Sciatica

What is (Sciatica) Pinched Nerve?  Pinched nerve treatment

What is a pinched nerve?

At our Woodstock Advanced Pain and Spine Center, we utilize spinal decompression therapy, physiotherapy and chiropractic to not only alleviate signs and symptoms but correct the problem through a non surgical approach.

A pinched nerve is a nerve with pressure applied to it. In the spine, a pinched nerve is usually caused by a herniated disc.

Symptoms of a pinched nerve are:

weakness
tenderness
prickly sensation
stabbing sensation
burning sensation

Pinched nerves in the spine tend to happen in the neck and low back as these are the areas that do the most moving, and often refer pain down the leg or arm. Pinched nerves can be brought on by hard physical work and injury.

Sciatica is a symptom, characterized by pain down one leg, and brought about when the largest nerve in the body, the sciatic nerve, is irritated.

What is Sciatica and what are the symptoms?

The term sciatica describes the symptoms of leg pain and possibly tingling, numbness or weakness that travels from the low back through the buttock and down the large sciatic nerve in the back of the leg. We treat Sciatica at our office.

The vast majorities of people who experience sciatica get better with time (usually a few weeks or months) and find pain relief with non-surgical sciatica treatment. For others, however, sciatica can be severe and debilitating.

The clinical diagnosis of sciatica is referred to as a radiculopathy, which means simply that a disc has protruded from its normal position in the vertebral column and is putting pressure on the radicular nerve (nerve root) in the lower back, which forms part of the sciatic nerve.

Additional Sciatica Info:

An important thing to understand is that sciatica is a symptom of a problem — of something compressing or irritating the nerve roots that comprise the sciatic nerve — rather than a medical diagnosis or medical disorder in and of itself. This is an important distinction because it is the underlying diagnosis (vs. the symptoms of sciatica) that often needs to be treated in order to relieve sciatic nerve pain.

Sciatica occurs most frequently in people between 30 and 50 years of age. Often a particular event or injury does not cause sciatica, but rather it tends to develop as a result of general wear and tear on the structures of the lower spine.

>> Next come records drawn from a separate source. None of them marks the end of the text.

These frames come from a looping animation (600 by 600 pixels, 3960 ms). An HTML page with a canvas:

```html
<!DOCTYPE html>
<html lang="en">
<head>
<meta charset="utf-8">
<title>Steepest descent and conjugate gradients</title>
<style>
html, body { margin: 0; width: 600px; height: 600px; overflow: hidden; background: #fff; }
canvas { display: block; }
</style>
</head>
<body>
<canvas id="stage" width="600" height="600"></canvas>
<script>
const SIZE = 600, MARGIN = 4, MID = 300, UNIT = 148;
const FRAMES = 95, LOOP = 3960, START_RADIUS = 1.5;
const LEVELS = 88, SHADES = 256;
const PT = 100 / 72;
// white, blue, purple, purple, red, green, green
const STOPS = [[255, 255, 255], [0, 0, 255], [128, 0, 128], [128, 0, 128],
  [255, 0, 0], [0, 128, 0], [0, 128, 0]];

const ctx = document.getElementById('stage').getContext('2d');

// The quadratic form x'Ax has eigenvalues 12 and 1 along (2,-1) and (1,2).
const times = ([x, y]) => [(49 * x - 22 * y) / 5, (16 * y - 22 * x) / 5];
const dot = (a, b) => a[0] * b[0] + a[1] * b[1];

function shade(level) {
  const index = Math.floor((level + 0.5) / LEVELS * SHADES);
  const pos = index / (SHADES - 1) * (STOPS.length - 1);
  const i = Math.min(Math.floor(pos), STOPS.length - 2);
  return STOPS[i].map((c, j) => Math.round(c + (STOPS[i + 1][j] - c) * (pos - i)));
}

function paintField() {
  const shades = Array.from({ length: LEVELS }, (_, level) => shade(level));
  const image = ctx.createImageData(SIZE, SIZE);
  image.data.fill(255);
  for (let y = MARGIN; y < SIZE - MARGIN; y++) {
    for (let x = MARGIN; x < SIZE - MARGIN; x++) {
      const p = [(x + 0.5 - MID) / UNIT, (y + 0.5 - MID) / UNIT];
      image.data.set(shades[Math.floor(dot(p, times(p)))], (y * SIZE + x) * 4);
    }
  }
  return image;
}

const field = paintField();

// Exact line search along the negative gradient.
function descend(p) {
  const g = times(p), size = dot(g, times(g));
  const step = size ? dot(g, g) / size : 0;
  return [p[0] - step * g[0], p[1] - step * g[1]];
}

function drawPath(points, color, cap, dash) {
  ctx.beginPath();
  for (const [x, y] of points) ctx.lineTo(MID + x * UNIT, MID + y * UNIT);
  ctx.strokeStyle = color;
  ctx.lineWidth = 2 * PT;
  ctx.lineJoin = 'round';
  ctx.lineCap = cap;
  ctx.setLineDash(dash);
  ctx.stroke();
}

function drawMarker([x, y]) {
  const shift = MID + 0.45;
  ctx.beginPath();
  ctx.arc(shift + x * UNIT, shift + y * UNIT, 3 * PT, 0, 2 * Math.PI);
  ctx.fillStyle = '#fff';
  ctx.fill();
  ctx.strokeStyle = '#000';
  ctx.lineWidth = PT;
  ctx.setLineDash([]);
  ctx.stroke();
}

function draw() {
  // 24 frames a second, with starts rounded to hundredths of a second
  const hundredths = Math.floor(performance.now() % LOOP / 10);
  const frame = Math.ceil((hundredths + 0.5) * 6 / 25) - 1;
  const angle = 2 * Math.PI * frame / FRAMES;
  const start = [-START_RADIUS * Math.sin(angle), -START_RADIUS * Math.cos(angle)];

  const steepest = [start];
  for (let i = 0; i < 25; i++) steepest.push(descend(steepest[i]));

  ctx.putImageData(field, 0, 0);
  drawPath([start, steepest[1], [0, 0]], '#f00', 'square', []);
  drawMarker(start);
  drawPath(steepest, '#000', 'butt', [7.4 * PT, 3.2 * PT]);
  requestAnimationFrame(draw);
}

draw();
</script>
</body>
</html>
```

Pain, numbness and/or weakness down the leg are the main symptoms of sciatica.

Sciatic pain is generally most noticeable as pain that radiates from the buttock area down the leg. Pain is usually on one side of the body, not both. Initially, sciatic pain is mild and grows in intensity – sometimes to unbearable levels – over time. There is usually little or no pain in the low back (although sciatica originates in the low back).

Nerve pain, such as a mild ache, and/or sharp, burning, tingling or electrical sensations, is caused by irritation to the sciatic nerve.

Worsening of symptoms may be brought about by coughing, sneezing, laughing and similar reflexive actions. Sciatica symptoms also tend to become worse if you sit for long periods of time. This is due to the pressure sitting puts on the nerve, which irritates it. Symptoms of sciatica also may worsen after long periods of lying on the irritated area, and after long periods of walking.

Numbness or weakness of the leg or foot is another symptom of sciatica. Should weakness of the leg or foot get progressively worse, and/or if there is a loss of control or feeling of the bowels or bladder, you may have a serious condition called cauda equina syndrome. Seek medical attention immediately.

 

We utilize a combined approach at Woodstock Advanced Pain and Spine Center

 

Woodstock Chiropractic services utilizing the Cox technique

Spinal decompression

Physiotherapy

Chiropractic Biophysics Technique

Cold laser therapy